WHAT THE EXERCISE ASKS - How do the records below read from their first line through the line containing "0; padding: 0;"? Write those lines out exactly.

SUPPLIED ENTRIES -
-*-

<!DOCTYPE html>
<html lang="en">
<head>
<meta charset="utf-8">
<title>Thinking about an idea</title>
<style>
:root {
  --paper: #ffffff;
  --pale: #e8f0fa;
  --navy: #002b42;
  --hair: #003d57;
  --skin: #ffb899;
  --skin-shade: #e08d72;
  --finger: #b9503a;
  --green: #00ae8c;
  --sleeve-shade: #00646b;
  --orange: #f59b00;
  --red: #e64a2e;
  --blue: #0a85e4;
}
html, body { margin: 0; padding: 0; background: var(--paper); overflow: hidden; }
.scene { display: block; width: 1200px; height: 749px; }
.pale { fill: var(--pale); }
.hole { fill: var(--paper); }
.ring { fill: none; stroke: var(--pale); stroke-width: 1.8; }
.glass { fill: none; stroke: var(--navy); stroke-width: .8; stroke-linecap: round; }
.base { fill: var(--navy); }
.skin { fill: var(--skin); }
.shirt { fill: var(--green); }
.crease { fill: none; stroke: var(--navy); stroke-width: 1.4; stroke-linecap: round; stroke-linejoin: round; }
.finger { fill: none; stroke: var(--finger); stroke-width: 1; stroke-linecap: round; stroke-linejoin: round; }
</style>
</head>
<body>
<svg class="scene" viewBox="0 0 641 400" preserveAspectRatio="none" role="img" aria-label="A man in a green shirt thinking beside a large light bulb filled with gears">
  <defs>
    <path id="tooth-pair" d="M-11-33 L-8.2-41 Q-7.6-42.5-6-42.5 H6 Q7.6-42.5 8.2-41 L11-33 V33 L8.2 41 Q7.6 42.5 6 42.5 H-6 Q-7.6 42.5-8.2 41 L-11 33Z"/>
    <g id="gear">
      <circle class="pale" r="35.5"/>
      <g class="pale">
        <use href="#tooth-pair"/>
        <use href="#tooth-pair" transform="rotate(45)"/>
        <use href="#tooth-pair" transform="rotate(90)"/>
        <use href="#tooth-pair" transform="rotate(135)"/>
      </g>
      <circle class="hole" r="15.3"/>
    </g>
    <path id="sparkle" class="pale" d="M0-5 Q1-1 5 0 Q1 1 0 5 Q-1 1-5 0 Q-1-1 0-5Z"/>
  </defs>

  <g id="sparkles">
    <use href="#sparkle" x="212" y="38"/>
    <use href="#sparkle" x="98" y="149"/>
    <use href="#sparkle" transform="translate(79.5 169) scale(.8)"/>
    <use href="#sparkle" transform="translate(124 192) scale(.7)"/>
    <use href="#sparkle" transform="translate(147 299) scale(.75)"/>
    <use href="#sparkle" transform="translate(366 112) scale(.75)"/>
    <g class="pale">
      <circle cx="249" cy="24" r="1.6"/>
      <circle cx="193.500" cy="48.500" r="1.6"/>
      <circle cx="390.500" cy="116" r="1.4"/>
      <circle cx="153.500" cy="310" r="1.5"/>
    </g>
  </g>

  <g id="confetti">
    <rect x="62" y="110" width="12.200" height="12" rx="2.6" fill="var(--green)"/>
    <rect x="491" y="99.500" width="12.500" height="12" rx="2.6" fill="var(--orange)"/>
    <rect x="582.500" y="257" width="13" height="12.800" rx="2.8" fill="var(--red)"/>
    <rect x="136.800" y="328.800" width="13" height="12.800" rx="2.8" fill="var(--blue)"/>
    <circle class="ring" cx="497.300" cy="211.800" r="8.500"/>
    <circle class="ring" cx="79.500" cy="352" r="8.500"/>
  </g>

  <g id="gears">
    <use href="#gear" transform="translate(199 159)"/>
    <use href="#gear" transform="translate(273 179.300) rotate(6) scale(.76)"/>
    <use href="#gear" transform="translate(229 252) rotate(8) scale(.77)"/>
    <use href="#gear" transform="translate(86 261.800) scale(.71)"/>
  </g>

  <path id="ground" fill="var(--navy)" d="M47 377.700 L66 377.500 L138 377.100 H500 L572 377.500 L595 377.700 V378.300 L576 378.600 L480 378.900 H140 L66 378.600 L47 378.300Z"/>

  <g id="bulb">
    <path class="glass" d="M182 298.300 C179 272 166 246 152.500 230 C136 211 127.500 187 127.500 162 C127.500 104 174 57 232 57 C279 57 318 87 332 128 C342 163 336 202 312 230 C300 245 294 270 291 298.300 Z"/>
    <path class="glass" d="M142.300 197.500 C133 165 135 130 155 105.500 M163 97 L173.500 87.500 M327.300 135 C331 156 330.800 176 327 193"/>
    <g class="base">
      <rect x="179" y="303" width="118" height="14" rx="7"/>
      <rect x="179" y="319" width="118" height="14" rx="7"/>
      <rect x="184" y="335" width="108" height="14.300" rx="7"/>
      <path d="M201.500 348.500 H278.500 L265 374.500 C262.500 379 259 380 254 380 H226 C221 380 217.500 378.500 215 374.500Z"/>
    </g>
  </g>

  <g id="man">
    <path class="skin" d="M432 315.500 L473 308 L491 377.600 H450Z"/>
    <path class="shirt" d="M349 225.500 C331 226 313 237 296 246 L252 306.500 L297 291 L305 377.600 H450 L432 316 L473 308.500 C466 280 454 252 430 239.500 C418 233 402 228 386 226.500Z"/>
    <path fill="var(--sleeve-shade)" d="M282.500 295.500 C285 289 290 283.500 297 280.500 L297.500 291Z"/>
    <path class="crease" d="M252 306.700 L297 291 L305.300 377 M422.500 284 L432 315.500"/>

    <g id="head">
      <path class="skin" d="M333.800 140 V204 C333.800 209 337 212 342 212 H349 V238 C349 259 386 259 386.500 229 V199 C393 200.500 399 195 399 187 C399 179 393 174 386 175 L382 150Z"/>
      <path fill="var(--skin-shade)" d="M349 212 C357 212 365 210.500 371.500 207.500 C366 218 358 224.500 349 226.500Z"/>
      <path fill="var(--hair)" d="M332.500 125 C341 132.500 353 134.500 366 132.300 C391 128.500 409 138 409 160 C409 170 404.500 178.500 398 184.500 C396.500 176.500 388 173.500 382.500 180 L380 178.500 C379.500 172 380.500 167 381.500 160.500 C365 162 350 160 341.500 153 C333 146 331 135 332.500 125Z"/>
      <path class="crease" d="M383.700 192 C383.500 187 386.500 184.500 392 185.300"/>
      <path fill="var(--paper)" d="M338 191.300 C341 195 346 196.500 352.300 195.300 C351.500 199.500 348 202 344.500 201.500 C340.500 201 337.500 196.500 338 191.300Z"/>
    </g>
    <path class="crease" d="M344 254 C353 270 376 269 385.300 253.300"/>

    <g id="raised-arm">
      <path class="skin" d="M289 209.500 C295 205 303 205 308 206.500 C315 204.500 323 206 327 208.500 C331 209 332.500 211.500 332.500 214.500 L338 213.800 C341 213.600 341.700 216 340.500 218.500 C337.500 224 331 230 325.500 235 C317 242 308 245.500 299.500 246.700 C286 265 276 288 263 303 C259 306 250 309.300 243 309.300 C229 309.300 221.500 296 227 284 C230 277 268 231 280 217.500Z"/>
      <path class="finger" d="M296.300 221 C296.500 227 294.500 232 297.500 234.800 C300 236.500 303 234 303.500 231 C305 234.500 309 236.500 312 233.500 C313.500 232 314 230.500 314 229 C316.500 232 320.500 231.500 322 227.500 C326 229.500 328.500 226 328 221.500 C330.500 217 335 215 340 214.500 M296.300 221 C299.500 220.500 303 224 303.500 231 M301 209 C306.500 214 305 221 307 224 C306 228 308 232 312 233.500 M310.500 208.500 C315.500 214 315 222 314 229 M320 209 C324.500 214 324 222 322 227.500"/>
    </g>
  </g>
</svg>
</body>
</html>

-*-

TASK RESULT -
<!DOCTYPE html>
<html lang="en">
<head>
<meta charset="utf-8">
<title>Thinking about an idea</title>
<style>
:root {
  --paper: #ffffff;
  --pale: #e8f0fa;
  --navy: #002b42;
  --hair: #003d57;
  --skin: #ffb899;
  --skin-shade: #e08d72;
  --finger: #b9503a;
  --green: #00ae8c;
  --sleeve-shade: #00646b;
  --orange: #f59b00;
  --red: #e64a2e;
  --blue: #0a85e4;
}
html, body { margin: 0; padding: 0; background: var(--paper); overflow: hidden; }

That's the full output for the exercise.